In 1999, Wyatt was the founder and CEO of the Wyatt Family Community Center in Chicago, the church’s multipurpose community center which served the community and the nation through its diverse programming for families.
She has received numerous awards and honors, including: TIME Magazine’s Woman of the Year in 1975, a Woman of the Year Award from Ladies’ Home Journal in 1977, one of Ebony Magazine’s 100 Outstanding Black Americans, 1981-1984, an Image Award from the League of Black Women, and a street dedication in 1993 in honor of her and her husband (Rev. Claude Wyatt). Wyatt received an Honorary Doctor of Law Degree from Anderson University in Anderson, Indiana in 1976, an Honorary Doctor of Humane Letters degree from Columbia College in Chicago, Illinois in 1978 and additional honorary degrees from North Park Seminary in Chicago and the Chicago Theological Seminary.
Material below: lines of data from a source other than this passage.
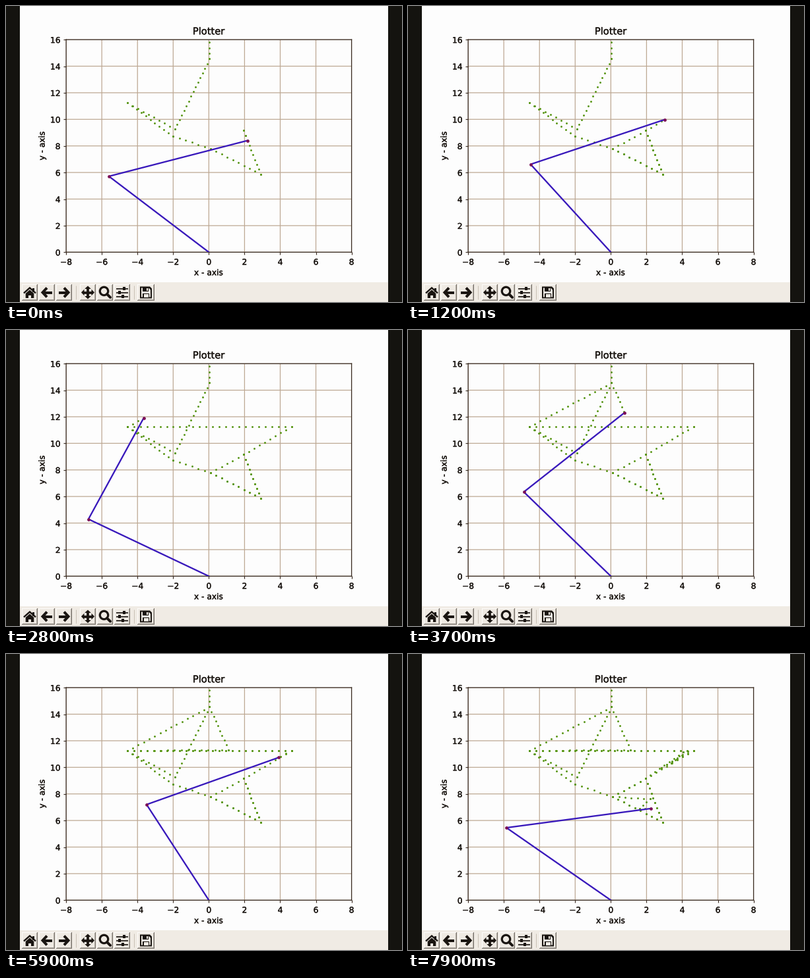
These frames come from a looping animation (600 px wide and 450 px high, 8 s). A matplotlib script:

```python
import numpy as np
import matplotlib.pyplot as plt
from matplotlib.animation import FuncAnimation
from matplotlib.patches import Circle, Polygon, Rectangle
from matplotlib.patheffects import withStroke

W, H, DPI = 600, 450, 100
PX = 72 / DPI            # points per pixel
ZOOM = 0.88              # scale of the recorded window
FRAMES, STEP = 80, 100
INK, EDGE, GRID, FACE = "#1a1511", "#3a2c22", "#bda893", "#efeae3"
BLUE, GREEN, JOINT = "#3818bb", "#559410", "#7d1056"
UPPER, FORE = 8.0, 8.22  # arm lengths
GAP = 0.37               # distance between trace dots

# Corners of the drawn star
TOP, LEFT, RIGHT, FOOT = (0.03, 14.55), (-4.57, 11.25), (4.63, 11.25), (2.9, 5.87)
NOTCH, WAIST, CROTCH = (1.1, 11.32), (1.95, 9.15), (0.1, 7.8)

# Runs of constant speed: end time in steps, corners passed
RUNS = [
    (-32, [(0, 16.2)]),
    (3.5, [TOP, (-1.9, 9.25), LEFT, (-2, 8.72), CROTCH, FOOT, WAIST, FOOT]),
    (14.5, [CROTCH, WAIST, RIGHT]),
    (57.8, [LEFT, TOP, NOTCH, LEFT, RIGHT]),
    (79, [(2.85, 9.98), (4.3, 11.2), (3.4, 10.3), (4.05, 11.15),
          WAIST, CROTCH, (2.2, 7.62), (1.6, 6.88), (2.24, 6.9)]),
]
times = [end for end, _ in RUNS]
corners = np.array([p for _, run in RUNS for p in run])
legs = np.hypot(*np.diff(corners, axis=0).T)
dist = np.append(0, legs.cumsum())
marks = dist[np.cumsum([len(run) for _, run in RUNS]) - 1]
dots = np.concatenate([np.linspace(a, b, max(2, round((b - a) / GAP) + 1))
                       for a, b in zip(dist, dist[1:])])


def at(d):
    return np.interp(d, dist, corners[:, 0]), np.interp(d, dist, corners[:, 1])


def elbow(x, y):
    r = np.hypot(x, y)
    a = (UPPER**2 - FORE**2 + r**2) / (2 * r)
    h = np.sqrt(max(UPPER**2 - a**2, 0))
    return (a * x - h * y) / r, (a * y + h * x) / r


plt.rcParams["font.family"] = "DejaVu Sans"
fig = plt.figure(figsize=(W / DPI, H / DPI), dpi=DPI, facecolor="#fdfdfd")

# Window frame and toolbar, in pixel coordinates
ui = fig.add_axes([0, 0, 1, 1])
ui.set(xlim=(0, W), ylim=(H, 0))
ui.axis("off")


def box(x0, y0, x1, y1, color=INK):
    ui.add_patch(Rectangle((x0, y0), x1 - x0, y1 - y0, fc=color, lw=0))


def stroke(points, width, color=INK, cap="butt"):
    ui.plot(*zip(*points), color=color, lw=width * PX,
            solid_capstyle=cap, solid_joinstyle="miter")


def shape(points, color=INK):
    ui.add_patch(Polygon(points, fc=color, lw=0))


def bolden(text):
    text.set_path_effects([withStroke(linewidth=0.35 * PX, foreground=INK)])


def label(x, y, text, size=10, **kw):
    bolden(ui.text(x, y, text, size=size * ZOOM, color=INK,
                   ha="center", va="center", **kw))


def button(x, y=423, w=24, h=25):
    box(x, y, x + w, y + h, "#77716a")
    box(x, y, x + w - 1, y + h - 1, "#fdfcfa")
    box(x + 1, y + 1, x + w - 1, y + h - 1, "#b3ada5")
    box(x + 1, y + 1, x + w - 2, y + h - 2, FACE)


def home(x, y):
    stroke([(x - 9, y + 1), (x, y - 7), (x + 9, y + 1)], 2.4)
    box(x + 4, y - 7, x + 7, y - 1)
    shape([(x - 6.3, y + 1.5), (x, y - 4), (x + 6.3, y + 1.5),
           (x + 6.3, y + 8.5), (x - 6.3, y + 8.5)])
    box(x - 1.7, y + 4, x + 1.7, y + 8.5, FACE)


def arrow(x, y, d):
    stroke([(x - 8 * d, y), (x + 6 * d, y)], 4)
    stroke([(x, y - 7), (x + 6.5 * d, y), (x, y + 7)], 4)


def pan(x, y):
    for dx, dy in ((1, 0), (-1, 0), (0, 1), (0, -1)):
        stroke([(x, y), (x + 7 * dx, y + 7 * dy)], 3.8)
        shape([(x + 10 * dx, y + 10 * dy),
               (x + 5.5 * dx - 4.8 * dy, y + 5.5 * dy + 4.8 * dx),
               (x + 5.5 * dx + 4.8 * dy, y + 5.5 * dy - 4.8 * dx)])


def lens(x, y):
    ui.add_patch(Circle((x - 1.5, y - 2), 6.2, fc="none", ec=INK, lw=3.2 * PX))
    stroke([(x + 3, y + 2.5), (x + 8, y + 7.5)], 4, cap="round")


def sliders(x, y):
    for dy, knob in ((-6, 3), (0, -4), (6, 1)):
        stroke([(x - 9, y + dy), (x + 9, y + dy)], 1.7)
        box(x + knob - 1.8, y + dy - 2.3, x + knob + 1.8, y + dy + 2.3)


def disk(x, y):
    for r, color in ((9, INK), (7, FACE)):
        shape([(x - r, y - r), (x + r - 3, y - r), (x + r, y - r + 3),
               (x + r, y + r), (x - r, y + r)], color)
    box(x - 5, y - 8, x + 4, y - 2)
    box(x + 0.5, y - 7, x + 2.5, y - 3, FACE)
    box(x - 5, y + 1, x + 5, y + 8)
    box(x - 3.5, y + 2.5, x + 3.5, y + 7, FACE)


box(0, 420, W, H, "#f0ebe4")
box(0, 0, 21, H, "#14130f")
box(579, 0, W, H, "#14130f")
for group in (24, 112):
    for i in range(3):
        button(group + 26 * i)
button(199, w=26)
for x in (106, 194):
    stroke([(x, 425), (x, 446)], 1, "#c9c1b6")
home(36, 435.5)
arrow(62, 435.5, -1)
arrow(88, 435.5, 1)
pan(124, 435.5)
lens(150, 435.5)
sliders(176, 435.5)
disk(212, 435.5)

label(307, 38.7, "Plotter", 12)
label(307, 405.8, "x - axis")
label(55, 212.5, "y - axis", rotation=90)

# Plot area
x0, x1, y0, y1 = 91.1, 523.6, 51.1, 374.3
ax = fig.add_axes([x0 / W, 1 - y1 / H, (x1 - x0) / W, (y1 - y0) / H])
ax.set(xlim=(-8, 8), ylim=(0, 16), xticks=range(-8, 9, 2), yticks=range(0, 17, 2))
ax.set_facecolor("#fdfdfd")
ax.set_axisbelow(True)
ax.grid(color=GRID, lw=1.25 * PX, snap=False)
ax.tick_params(labelsize=10 * ZOOM, length=3.5 * ZOOM, width=1.2 * PX,
               pad=3.5 * ZOOM, color=EDGE, labelcolor=INK)
ax.tick_params(axis="x", pad=3.9 * ZOOM)
for spine in ax.spines.values():
    spine.set(color=EDGE, linewidth=1.3 * PX, snap=False)
for text in ax.get_xticklabels() + ax.get_yticklabels():
    bolden(text)

trace, = ax.plot([], [], "o", color=GREEN, ms=2.9 * PX, mew=0, zorder=3)
arm, = ax.plot([], [], color=BLUE, lw=2.3 * PX, zorder=4)
joints, = ax.plot([], [], "o", color=JOINT, ms=4.8 * PX, mew=0, zorder=5)


def update(n):
    gone = np.interp(n, times, marks)
    tx, ty = at(gone)
    ex, ey = elbow(tx, ty)
    trace.set_data(*at(dots[dots <= gone]))
    arm.set_data([0, ex, tx], [0, ey, ty])
    joints.set_data([ex, tx], [ey, ty])
    return trace, arm, joints


anim = FuncAnimation(fig, update, frames=FRAMES, interval=STEP, repeat=True,
                     repeat_delay=0, blit=False)
plt.show()
```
Rev. Willie T. Barrow
Rev. Willie T. Barrow, was a long-time Chicago activist and mentor to black political leaders and the godmother of President Barack Obama. Barrow was fondly called “The Little Warrior” by many who knew her well, because of her leadership prowess and her willingness to marshal her political forces when the need arose. She was also a tireless community organizer, and an astute assessor of political talent. Although she was short in stature, Rev. Barrow was considered a giant figure in Chicago politics.
Barrow eventually moved to Chicago along with her husband in the 1940s. She attended the Moody Bible Institute there to further her call to serve. Barrow also ran the youth choir at Langley Avenue Church of God, where she was approached by the minister to do some additional organizing for civil rights movement actions. Barrow campaigned for Harold Washington who became the first Black Mayor of Chicago in 1983. In 1984 and 1988, she worked for Jesse Jackson’s Presidential campaign.
The 1950s, she worked with Martin Luther King and other Chicago ministers and activists as a field organizer for the Southern Christian Leadership Conference. In the 1960s Rev. Barrow and Rev. Jesse Jackson, co-founded Operation Breadbasket, which became the Rainbow-PUSH Coalition. Where Barrow became the first woman executive director of a Civil Rights Organization, serving as Push’s CEO.
Each Saturday, Barrow participated in demonstrations, and weekly she participated in Rainbow/PUSH’s events. She helped many people by writing checks to cover their college tuition. She also spent her life mentoring people in PUSH, helping them to move on to the next stage of the movement. Barrow was the Minister of Justice at Vernon Park Church of God in Chicago. She helped raise money for assisted living development in the south and to fund after-school programs. Barrow died on March 15, 2015; she was 90.